The return of Diane Samuel’s Kindertransport to the stage 25 year years after it was first penned could not be more more relevant today.
It is a story of family relationships and secrets set against a backdrop of themes which explore the treatment of refugees, nationalism, anti-semitism and cultural identity.
The story is centered around the true events of the Kindertransport rescue of Jewish children fleeing Nazi Germany and its occupied territories before the outbreak of the Second World War.
There is a challenging uneasiness about this play in which the seemingly humane policy of providing safety for the children is set against their parents’ requirement to have work to go to to qualify for refuge. The policy split many families, leaving the parents to face their fate in the brutal Nazi regime.
Samuels also requires the audience to question the long-term consequences of conflict and its impact on the lives of subsequent generations.
There are two inextricably linked parallel stories in the play – that of progress of young Eva (Leila Schaus) leaving her mother to escape Nazi Germany for the safety of Britain in 1938, and that of her older self Evelyn (Suzan Sylvester) with a daughter of her own in 1980s Manchester.
The stories interchange as Evelyn’s daughter, Faith (Hannah Bristow), preparing to leave home, discovers a box of papers from her mother’s past resurrecting the ghosts of a past her mother would rather was left alone.
There are some fine performances which delve into the intense relationships between mother and daughter and the themes of clinging on to roots and heritage. Hannah Bristow is particularly good as the modern daughter displaying her insecurities and selfish arrogance of youth.
The play is a stark reminder of one of world’s darkest periods but there are lines which are remarkably prescient, particularly as Evelyn refers to keeping her immigration papers suggesting they would be needed in case anyone wanted to send her back.

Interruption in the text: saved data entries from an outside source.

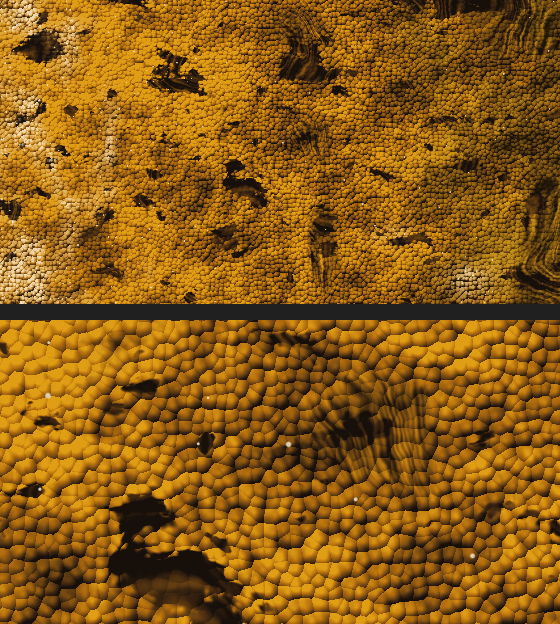
Top, the full canvas; bottom, a detail of the centre.
Reproduce this texture procedurally as a Shadertoy shader.

```glsl
// Golden microbial mat: lit granular crust with dark pits, fibrous strands and wet glints.

const vec3 BLACK_WATER = vec3(0.09, 0.06, 0.04);
const vec3 DARK_PEAT   = vec3(0.21, 0.13, 0.06);
const vec3 BROWN       = vec3(0.45, 0.28, 0.07);
const vec3 OCHRE       = vec3(0.69, 0.42, 0.05);
const vec3 GOLD        = vec3(0.88, 0.62, 0.08);
const vec3 PALE_SHEEN  = vec3(0.86, 0.68, 0.36);
const vec3 WET_WHITE   = vec3(0.96, 0.90, 0.80);
const vec3 OLIVE       = vec3(0.38, 0.29, 0.07);

const vec2  LIGHT_DIR    = vec2(-0.45, 0.89);
const float GRAIN_SCALE  = 72.0;
const float GRAIN_DEPTH  = 2.1;
const float PIT_LEVEL    = 0.19;
const float STRAND_SCALE = 75.0;
const float GLINT_SCALE  = 80.0;

vec2 hash2(vec2 p) {
    vec3 q = fract(vec3(p.xyx) * vec3(0.1031, 0.1030, 0.0973));
    q += dot(q, q.yzx + 33.33);
    return fract((q.xx + q.yz) * q.zy);
}

vec2 gradientAt(vec2 cell) {
    float angle = 6.2832 * hash2(cell).x;
    return vec2(cos(angle), sin(angle));
}

float gradientNoise(vec2 p) {
    vec2 i = floor(p), f = fract(p);
    vec2 u = f * f * f * (f * (f * 6.0 - 15.0) + 10.0);
    vec2 e = vec2(1.0, 0.0);
    float a = dot(gradientAt(i), f);
    float b = dot(gradientAt(i + e.xy), f - e.xy);
    float c = dot(gradientAt(i + e.yx), f - e.yx);
    float d = dot(gradientAt(i + e.xx), f - e.xx);
    return mix(mix(a, b, u.x), mix(c, d, u.x), u.y);
}

float fbm(vec2 p) {
    float sum = 0.0, amplitude = 0.5;
    for (int i = 0; i < 5; i++) {
        sum += amplitude * gradientNoise(p);
        p = mat2(1.6, 1.2, -1.2, 1.6) * p + 5.3;
        amplitude *= 0.5;
    }
    return sum;
}

// Soft elliptical region
float region(vec2 p, vec2 centre, vec2 radius) {
    vec2 q = (p - centre) / radius;
    return exp(-dot(q, q));
}

// Round lit grains: bright towards the light, dark in the gaps
float grainShade(vec2 p) {
    vec2 cell = floor(p), f = fract(p), nearest = vec2(2.0);
    for (int y = -1; y <= 1; y++)
    for (int x = -1; x <= 1; x++) {
        vec2 o = vec2(x, y);
        vec2 r = f - o - 0.1 - 0.8 * hash2(cell + o);
        if (dot(r, r) < dot(nearest, nearest)) nearest = r;
    }
    return dot(nearest, LIGHT_DIR) + 0.9 * (0.4 - length(nearest));
}

// Fibres that follow the contours of a bent field
float strandLines(vec2 p) {
    float across = p.x + 0.55 * p.y + 0.4 * gradientNoise(p * 3.2 + 4.0);
    float along = (p.y - 0.5 * p.x) * 9.0;
    return 0.7 * gradientNoise(vec2(across * STRAND_SCALE, along))
         + 0.6 * gradientNoise(vec2(across * STRAND_SCALE * 0.45, along * 1.3 + 5.0));
}

float glints(vec2 p, float share) {
    vec2 cell = floor(p * GLINT_SCALE);
    vec2 spot = 0.3 + 0.4 * hash2(cell);
    float size = 0.15 + 0.2 * hash2(cell + 31.0).y;
    float lit = step(1.0 - share, hash2(cell + 17.0).x);
    return lit * (1.0 - smoothstep(size * 0.4, size, length(fract(p * GLINT_SCALE) - spot)));
}

vec3 matColour(float tone) {
    vec3 c = mix(BLACK_WATER, DARK_PEAT, smoothstep(-2.7, -1.9, tone));
    c = mix(c, BROWN, clamp((tone + 1.9) / 1.0, 0.0, 1.0));
    c = mix(c, OCHRE, clamp((tone + 0.9) / 0.9, 0.0, 1.0));
    return mix(c, GOLD, clamp(tone / 1.0, 0.0, 1.0));
}

void mainImage(out vec4 fragColor, in vec2 fragCoord) {
    vec2 p = fragCoord / iResolution.y;
    vec2 bend = vec2(fbm(p * 4.0), fbm(p * 4.0 + 7.0));
    vec2 warped = p + 0.09 * bend;

    // Broad light and raised cushions
    float cushions = fbm(warped * 3.6 + 2.0);
    float slope = cushions - fbm((warped + 0.022 * LIGHT_DIR) * 3.6 + 2.0);
    float tone = -0.3 + 0.55 * (0.92 - p.x) + 2.6 * cushions + 6.0 * slope;
    tone += 0.7 * region(p, vec2(0.38, 0.72), vec2(0.3, 0.2));
    tone += 0.8 * region(p, vec2(1.3, 0.45), vec2(0.2, 0.13));
    tone += 1.0 * region(p, vec2(1.62, 0.2), vec2(0.12, 0.2));

    // Fine granular relief in small clumps
    float grain = grainShade((p + 0.015 * bend) * GRAIN_SCALE);
    float clump = gradientNoise(warped * 30.0) + 0.6 * gradientNoise(p * 110.0);
    tone += GRAIN_DEPTH * mix(0.75, 1.05, smoothstep(0.2, 1.0, p.x)) * grain + 1.0 * clump;

    // Fibrous channels
    float channel = region(warped, vec2(1.02, 0.53), vec2(0.1, 0.08))
                  + region(warped, vec2(1.08, 0.22), vec2(0.05, 0.16))
                  + region(warped, vec2(0.97, 0.9), vec2(0.12, 0.11))
                  + region(warped, vec2(1.7, 0.92), vec2(0.17, 0.14))
                  + region(warped, vec2(1.79, 0.22), vec2(0.08, 0.35));
    channel = smoothstep(0.3, 0.7, channel + 1.2 * cushions + 0.25 * clump);
    float strands = strandLines(warped);
    tone = mix(tone, -1.1 + 4.6 * strands + 0.8 * grain, 0.75 * channel);

    // Ragged pits and small cracks, with a few fibres hanging inside
    float pitField = fbm(warped * vec2(4.5, 7.5) + 13.0) + 0.05 * clump - 0.03 * grain
                   + 0.06 * channel + 0.03 * smoothstep(0.5, 0.9, p.y)
                   + 0.13 * region(p, vec2(0.27, 0.65), vec2(0.09, 0.08))
                   + 0.13 * region(p, vec2(1.08, 0.25), vec2(0.05, 0.12));
    float crackField = fbm(warped * vec2(10.0, 15.0) + 41.0) + 0.04 * clump - 0.2 * slope;
    float pit = max(smoothstep(PIT_LEVEL, PIT_LEVEL + 0.05, pitField),
                    smoothstep(0.23, 0.28, crackField));
    tone = mix(tone, -2.2 + 2.8 * strands + 0.4 * grain, pit);
    vec3 colour = matColour(tone);

    // Olive growth on the right
    float olive = smoothstep(1.2, 1.9, p.x + 1.6 * fbm(p * 3.0 + 21.0)) + 0.3 * channel;
    colour = mix(colour, OLIVE * max(0.35, 1.1 + 0.4 * tone), clamp(0.5 * olive, 0.0, 0.5) * (1.0 - pit));

    // Pale wet sheen and sparkling water
    float streak = fbm(warped * vec2(7.0, 5.0) + 31.0);
    float wet = 1.0 - smoothstep(-0.1, 0.4, p.x + 0.1 * p.y - 1.1 * streak);
    wet += 0.8 * region(warped, vec2(1.55, 0.06), vec2(0.09, 0.05));
    wet += 0.6 * region(warped, vec2(1.3, 0.23), vec2(0.06, 0.04));
    float sheen = wet * smoothstep(-0.35, 0.4, grain + 0.5 * clump + streak);
    colour = mix(colour, PALE_SHEEN, clamp(sheen, 0.0, 0.9) * (1.0 - 0.8 * pit));
    float foam = smoothstep(0.25, 0.5, 0.7 * grain + 0.4 * clump + streak) * smoothstep(0.4, 0.95, wet);
    float dots = glints(p, 0.005 + 0.14 * wet + 0.03 * (1.0 - smoothstep(0.3, 0.9, p.x)));
    colour = mix(colour, WET_WHITE, clamp(0.75 * foam + 0.85 * dots, 0.0, 1.0));

    fragColor = vec4(clamp(colour, 0.0, 1.0), 1.0);
}
```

It is not always an easy play to watch and there are no tidy endings and resolutions but it certainly worth the journey.
Runs till May 5